I've been away on vacation for a few weeks in India (more on part of that vacation in a different blog post; we stayed in an eco lodge that was fantastic). But the TED talks don't stop, and I've got a few more that I've enjoyed watching for various reasons. I hope you do, too.
The first talk on my list for today is Dan Ariely again. I've told you about a different TED talk; this time, the behavioral economist talks about how we are much more irrational in our thinking than we think. He shows some really simple visual illusions that fool our brain (I mean, really simple), and how opting in vs. opting out makes a huge difference in organ donation volunteerism rates, among other things. I like his conversational style of describing experiments; it's pretty easy listening considering the topic.

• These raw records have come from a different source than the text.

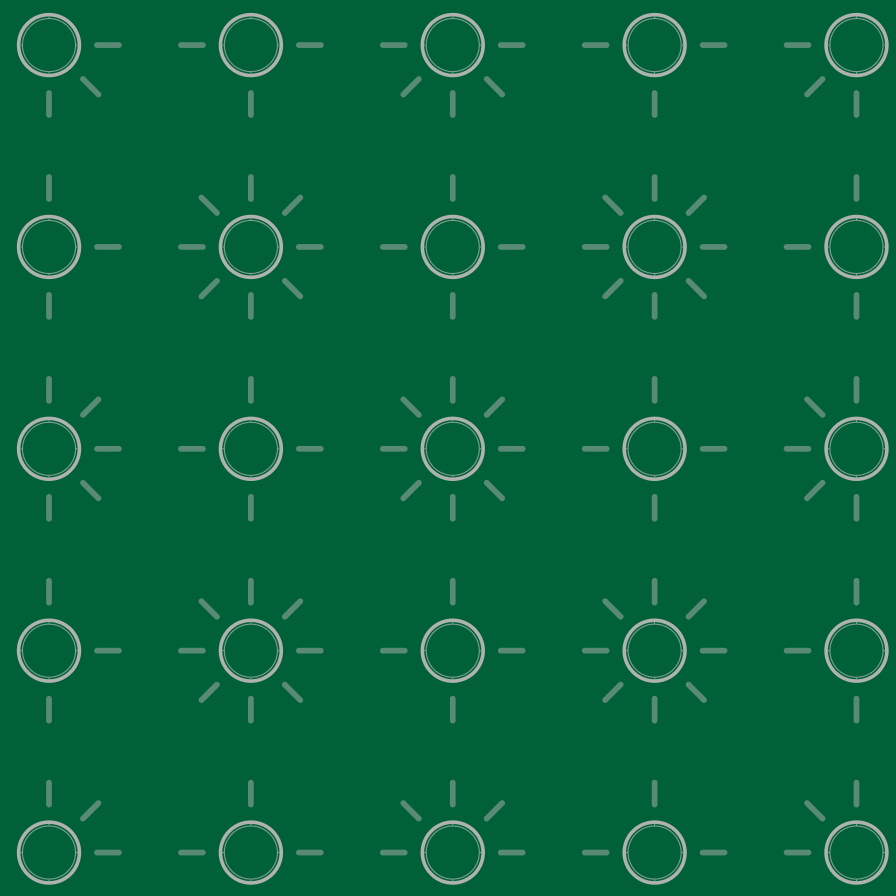
Write a WebGL 1 fragment shader that draws this pattern.

```glsl
precision highp float;
// A five by five lattice of double-lined rings on flat green.
// Each ring sends short round-capped rays toward its existing neighbours;
// a checkerboard rule adds the diagonal rays, and distances give the edges.

uniform vec2 u_resolution;

#define COUNT 5.0
#define PITCH 0.2253
#define FIRST_CENTER vec2(0.0547, 0.0485)
#define RING_RADIUS 0.0339
#define RING_HALF_WIDTH 0.0020
#define INNER_RADIUS 0.0296
#define INNER_HALF_WIDTH 0.0006
#define RAY_SPAN vec2(0.0536, 0.0780)
#define RAY_HALF_WIDTH 0.0032
#define GROUND_COLOR vec3(0.0, 0.38, 0.22)
#define RAY_COLOR vec3(0.35, 0.54, 0.46)
#define RING_COLOR vec3(0.69, 0.70, 0.69)

// Coverage of a shape from its signed distance, one pixel soft
float coverage(float dist, float pixel) {
  return clamp(0.5 - dist / pixel, 0.0, 1.0);
}

float ringDistance(vec2 p, float radius, float halfWidth) {
  return abs(length(p) - radius) - halfWidth;
}

// Capsule lying along a unit direction from the cell center
float rayDistance(vec2 p, vec2 dir) {
  float along = clamp(dot(p, dir), RAY_SPAN.x, RAY_SPAN.y);
  return length(p - dir * along) - RAY_HALF_WIDTH;
}

// Nearest ray among those whose neighbour lies inside the lattice
float raysDistance(vec2 p, vec2 cell) {
  float nearest = 1.0;
  float diagonalsOff = mod(cell.x + cell.y, 2.0);
  for (int i = 0; i < 8; i++) {
    float k = float(i);
    float angle = k * 0.785398;
    vec2 dir = vec2(cos(angle), sin(angle));
    vec2 neighbour = cell + floor(dir + 0.5);
    vec2 inside = step(-0.5, neighbour) * step(neighbour, vec2(COUNT - 0.5));
    bool hidden = mod(k, 2.0) * diagonalsOff > 0.5;
    if (inside.x * inside.y > 0.5 && !hidden) {
      nearest = min(nearest, rayDistance(p, dir));
    }
  }
  return nearest;
}

// Fine marks bridging the two ring lines at the four compass points
float tickDistance(vec2 p) {
  float across = min(abs(p.x), abs(p.y)) - INNER_HALF_WIDTH;
  float middle = 0.5 * (RING_RADIUS + INNER_RADIUS);
  float reach = 0.5 * (RING_RADIUS - INNER_RADIUS);
  return max(across, abs(length(p) - middle) - reach);
}

void main() {
  float pixel = 1.0 / u_resolution.y;
  vec2 uv = gl_FragCoord.xy * pixel;

  // Nearest lattice cell and position relative to its center
  vec2 lattice = (uv - FIRST_CENTER) / PITCH;
  vec2 cell = clamp(floor(lattice + 0.5), 0.0, COUNT - 1.0);
  vec2 p = (lattice - cell) * PITCH;

  // Rays, then the heavy ring, its fine inner line and ticks
  float rays = coverage(raysDistance(p, cell), pixel);
  float outer = coverage(ringDistance(p, RING_RADIUS, RING_HALF_WIDTH), pixel);
  float inner = coverage(ringDistance(p, INNER_RADIUS, INNER_HALF_WIDTH), pixel);
  float ticks = coverage(tickDistance(p), pixel);

  vec3 color = mix(GROUND_COLOR, RAY_COLOR, rays);
  color = mix(color, RING_COLOR, max(outer, 0.75 * max(inner, ticks)));
  gl_FragColor = vec4(color, 1.0);
}
```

I'm not sure if you'll all enjoy Paul Romer's talk about "charter cities", so let me explain for a moment what I got out of it. He talks about how a set of rules laid down by a government can significantly guide behavior, and made huge differences in the fate of a country. For example, he compares Haiti and the Dominican Republic, which are right next to each other but have different rules for their people and vastly different outcomes (Haiti is in really sad shape; the D.R., much better). He points out the example of Hong Kong and how it was much wealthier than Mainland China, but China created these special economic zones, defined by cities, with different sets of rules to govern them than most of the rest of the country. As a result, these cities (e.g., Shenzhen) have enjoyed immense growth in wealth. All this leads to him proposing that we try new governmental systems at the city level: smaller than that isn't enough to effect big change, larger than that is too unwieldy. Anyway, check it out.
I like listening to Clay Shirky; he has this really interesting message about the power of communities to effect change. In this TED talk, he talks about the current new set of media on the Internet and how they can make history, because they natively support group communications. And when you support group communications, that makes the power of communities much easier to leverage. He uses recent news events to support his story. To me, this is really good stuff.
I've got a ton more of these talks to come, and I'll continue to leak them out a few at a time so they don't overwhelm you. As usual, please share your own favorite TED talks, or any other podcasts or other programs you've enjoyed watching and/or listening to. I'm always looking for more interesting stuff to pour into my brain.